* [What to do]: Lines below that hold the word "html" must be copied in full.

-- Task material follows --

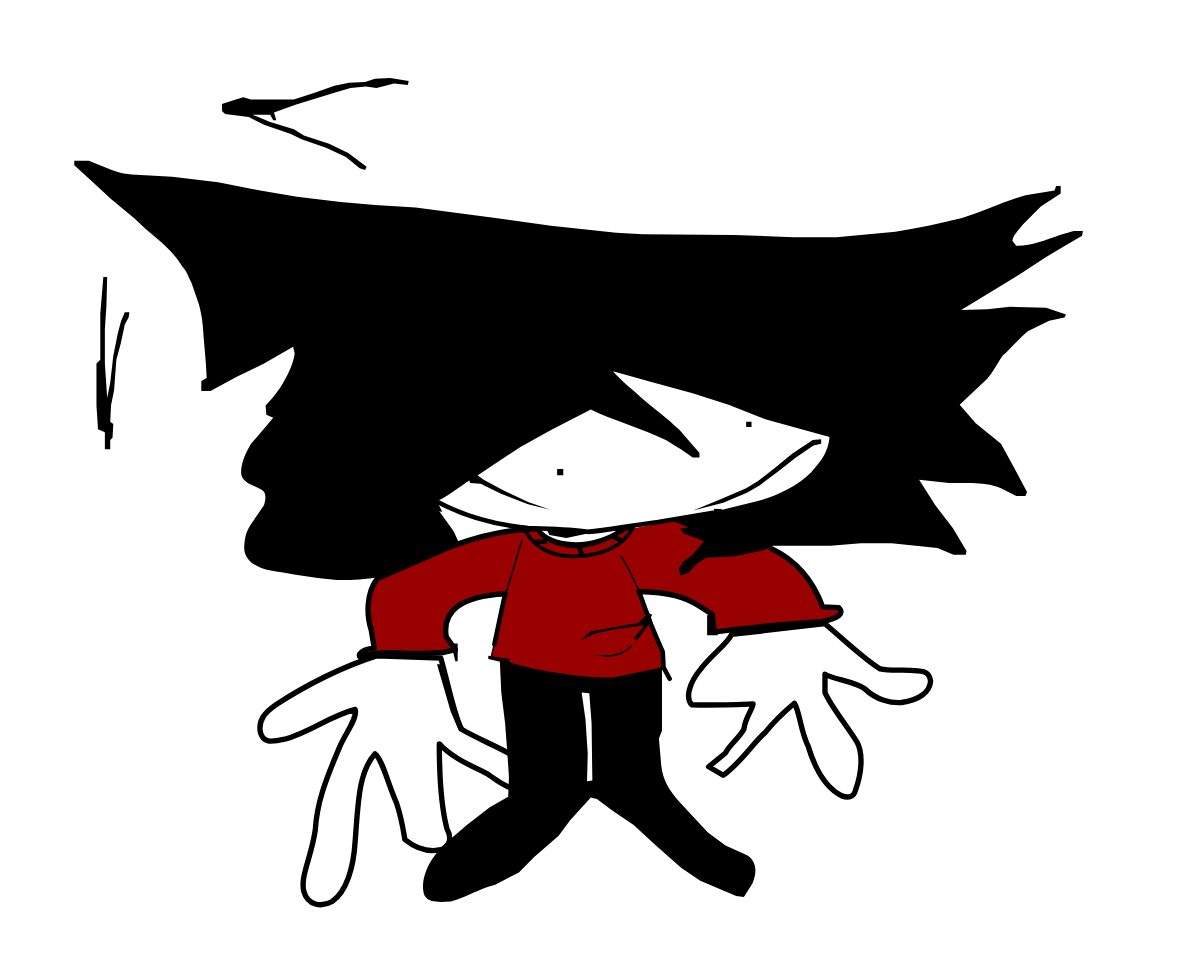
<!DOCTYPE html>
<html lang="en">
<head>
<meta charset="utf-8">
<title>Figure with windswept hair</title>
<style>
:root{--ink:#000;--paper:#fff;--sweater:#990000}
html,body{margin:0;padding:0;background:var(--paper);overflow:hidden}
.canvas{width:1200px;height:978px;overflow:hidden;background:var(--paper)}
.canvas svg{display:block}
.ink{fill:var(--ink)}
.skin{fill:var(--paper)}
.red{fill:var(--sweater)}
.line{fill:none;stroke:var(--ink);stroke-width:6;stroke-linejoin:round;stroke-linecap:round}
.hand{fill:var(--paper);stroke:var(--ink);stroke-width:7;stroke-linejoin:round;stroke-linecap:round}
.thin{stroke-width:2}
.bold{stroke-width:7}
</style>
</head>
<body>
<main class="canvas">
<svg width="1200" height="978" viewBox="0 0 1568 1278" role="img" aria-label="Cartoon figure with huge black windswept hair, a red sweater and black trousers">
  <g id="motion-marks" class="ink">
    <path d="M290 136L308 130 318 127 328 130 384 130 412 121 437 112 456 108 477 107 490 103 510 102 534 106 533 111 515 109 492 115 478 113 458 115 438 121 386 137 358 147 361 157 357 157 353 150 330 150 352 159 384 169 397 177 430 188 455 200 479 218 477 222 470 220 452 205 426 193 394 182 380 175 345 163 325 153 294 149 290 145Z"/>
    <path d="M135 362H140L139 400 137 430 137 475 140 520 144 500 148 465 154 435 158 420 163 408 169 408 168 415 163 424 158 448 152 470 149 510 145 530 144 551 148 554 147 572 144 575 144 587H137V565L128 561 126 530 126 475 131 470 131 410Z"/>
  </g>

  <g id="hands">
    <path class="hand" d="M492 857C450 870 400 895 362 920C344 932 338 942 340 956C343 971 354 970 372 966C405 957 430 936 464 927C468 938 450 960 443 978C425 1020 414 1050 412 1084C407 1120 392 1145 397 1165C402 1183 420 1186 434 1178C453 1165 462 1133 464 1100C468 1050 468 1010 490 985C500 993 507 1025 518 1049C525 1070 527 1085 529 1097C545 1110 562 1114 578 1110C590 1103 589 1092 584 1083C578 1060 574 1020 574 972C590 990 615 1000 638 1012C650 1020 658 1028 675 1032V990C650 975 625 966 603 953C592 930 586 895 576 860Z"/>
    <path class="hand" d="M956 829C950 842 930 855 915 875C901 892 895 912 904 921C930 922 955 921 984 920C982 930 974 937 972 953C965 965 952 975 948 984L926 1002L945 1013C965 1000 985 970 1000 957C1012 942 1025 930 1038 919C1045 930 1046 955 1056 975C1065 1005 1080 1030 1100 1040C1108 1043 1116 1042 1118 1032C1126 1010 1128 985 1120 970C1108 950 1087 925 1078 905V881C1090 888 1115 890 1130 900C1145 915 1165 919 1178 918C1200 915 1215 905 1216 890C1214 876 1205 877 1190 876C1178 875 1163 877 1150 874C1130 862 1105 838 1078 815Z"/>
    <path class="ink" d="M571 868L579 868 588 905 596 932 606 951 600 956 589 930Z"/>
  </g>

  <g id="trousers">
    <path class="ink" d="M653 862L655 905 660 945 663 985 665 1015 664 1041 640 1055 610 1078 580 1104 568 1118C555 1135 549 1157 555 1171C561 1180 575 1179 589 1178C607 1173 620 1165 637 1159L647 1156 678 1140 698 1120 730 1092 745 1072 772 1042 780 1044 800 1059 828 1078 856 1104 890 1134 915 1151 962 1171 972 1172 983 1155C990 1138 988 1126 977 1118L948 1105 925 1088 887 1047C875 1033 866 1020 864 1000L861 965 865 955V860L760 850Z"/>
    <path class="skin" d="M760 905L770 906 773 945 774 1020 767 1021 768 985 765 940Z"/>
  </g>

  <g id="sweater">
    <path id="sweater-shape" class="red" d="M690 691C655 692 620 702 592 713C560 727 525 742 493 754C478 775 478 805 484 823L489 846 470 852 469 858 500 853 540 855 595 850 582 832C578 800 600 778 660 776L642 858C665 866 700 876 735 880C760 884 785 886 803 885L865 872 864 850 850 805 835 773C875 774 895 780 912 791L931 803 930 826C980 820 1030 815 1075 813C1095 810 1104 802 1096 793L1075 793C1062 758 1040 732 1008 716L960 690 880 680 830 690Z"/>
    <path class="line bold" d="M688 692C655 693 620 703 592 713C560 727 525 742 493 756C478 775 479 805 485 823L489 847C475 848 468 854 470 858C490 853 500 852 515 853C540 855 560 853 577 853L595 849 583 832C578 800 600 779 660 776M835 773C875 774 895 780 912 791L931 803 932 826C980 820 1030 815 1075 812C1095 808 1104 802 1096 794L1075 793C1062 758 1040 732 1008 717"/>
    <path class="line thin" d="M682 706L661 776 642 858M661 776L650 822M812 727C826 750 830 762 835 773"/>
    <path class="line" stroke-width="4" d="M835 773L849 812 860 838 866 852 867 872 875 887M660 776L646 842"/>
    <path class="ink" d="M638 857L665 861 668 868 638 861ZM592 841H598V864H595L592 852ZM924 804L933 803 938 830 924 830Z"/>
    <path id="pocket-crease" class="ink" d="M758 837L772 825 800 820 834 814 847 801 852 803 847 817 832 837 828 834 842 817 800 823 777 828ZM771 854L783 856 800 856 817 850 825 843 826 845 812 855 794 859Z"/>
  </g>

  <g id="collar">
    <path class="skin" d="M704 692C720 715 770 718 815 692Z"/>
    <path class="red" stroke="#000" stroke-width="5" d="M686 693C700 718 725 728 752 727C785 726 815 715 828 688L815 692C795 705 775 714 750 714C725 712 710 705 702 692Z"/>
    <path class="line" stroke-width="5" d="M703 692C718 714 770 722 815 691M700 708L712 708M757 715L760 724M802 702L812 706"/>
    <path class="ink" d="M713 690L762 690 768 697 740 703 718 699ZM800 690L817 681 821 686 808 698Z"/>
  </g>

  <path id="hair" class="ink" d="M97 210H116L146 222C160 227 165 227 172 228L225 231 285 238 340 249 388 257 445 264 490 268 543 271 640 284 720 295 805 304 840 306 960 307 1037 310H1093L1170 303C1200 298 1230 292 1257 285C1285 276 1310 264 1340 255L1378 249 1380 243H1386V253L1360 270 1336 294C1330 302 1323 308 1323 315L1328 321C1345 322 1365 314 1385 307L1403 302H1415L1414 308 1390 322 1365 337 1330 360 1256 405 1290 404 1320 401 1367 402 1393 411 1391 415 1371 419 1343 433C1330 444 1320 456 1310 465C1302 477 1298 486 1290 495L1254 529C1262 538 1268 545 1275 553L1308 580 1325 611 1342 643 1340 648H1328L1308 638C1295 632 1282 632 1270 631L1240 631 1201 627 1222 660 1245 690 1263 720 1262 725H1246L1225 716 1165 710H1125L1085 713H1010L998 719 960 727 923 729 910 737 899 749 889 752 887 743 893 734 905 725 920 707 893 697 889 691 900 689 877 680 890 640 770 600 620 640 571 655 580 673 590 688 599 708 545 732 490 755C470 758 455 758 440 758C405 755 380 750 350 745C335 741 319 733 319 715C320 700 322 694 328 685L345 660C349 646 346 641 338 638C325 632 315 628 315 617C315 604 322 590 328 580L357 546 348 542 347 530C358 518 365 509 370 500C378 487 384 472 385 462L383 453 345 475 310 492 275 511H263V498L270 494 269 475 266 440C265 420 263 410 260 398L250 369C245 360 245 356 238 348C230 335 220 325 210 316L190 299 175 285 145 260 120 237 97 216Z"/>

  <g id="face">
    <path class="skin" d="M574 668L597 700 652 687Z"/>
    <path class="skin" d="M571 655C590 646 605 632 620 624L680 584 720 562 772 535C800 549 840 560 870 575C885 584 896 591 905 598H914V592L888 562C870 545 855 534 843 524C828 510 812 498 801 485L850 499 905 514 952 529 1000 548 1084 571C1082 590 1075 600 1060 617C1040 637 1010 650 985 656L932 669 880 680 820 687C800 691 785 693 770 694C745 691 710 691 690 689C645 684 610 673 571 657Z"/>
    <path class="line" d="M572 656C600 671 640 685 690 690C715 691 745 691 768 695C795 693 820 687 860 682L932 670"/>
    <path class="ink" d="M933 665H943V676H933Z"/>
    <path id="eyes" class="ink" d="M728 613H736V621H728ZM975 551H982V558H975Z"/>
    <path id="smile" class="ink" d="M613 625L624 621 632 627 658 641 690 656 719 666 690 659 654 645 628 632 614 631ZM906 667L940 653 975 638 990 629 1012 612 1035 593 1062 575 1073 574 1073 580 1063 582 1040 598 1018 615 993 634 976 644 945 657Z"/>
  </g>
</svg>
</main>
</body>
</html>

-- Task material concluded --

* [Result of this exercise]:
<!DOCTYPE html>
<html lang="en">
html,body{margin:0;padding:0;background:var(--paper);overflow:hidden}
</html>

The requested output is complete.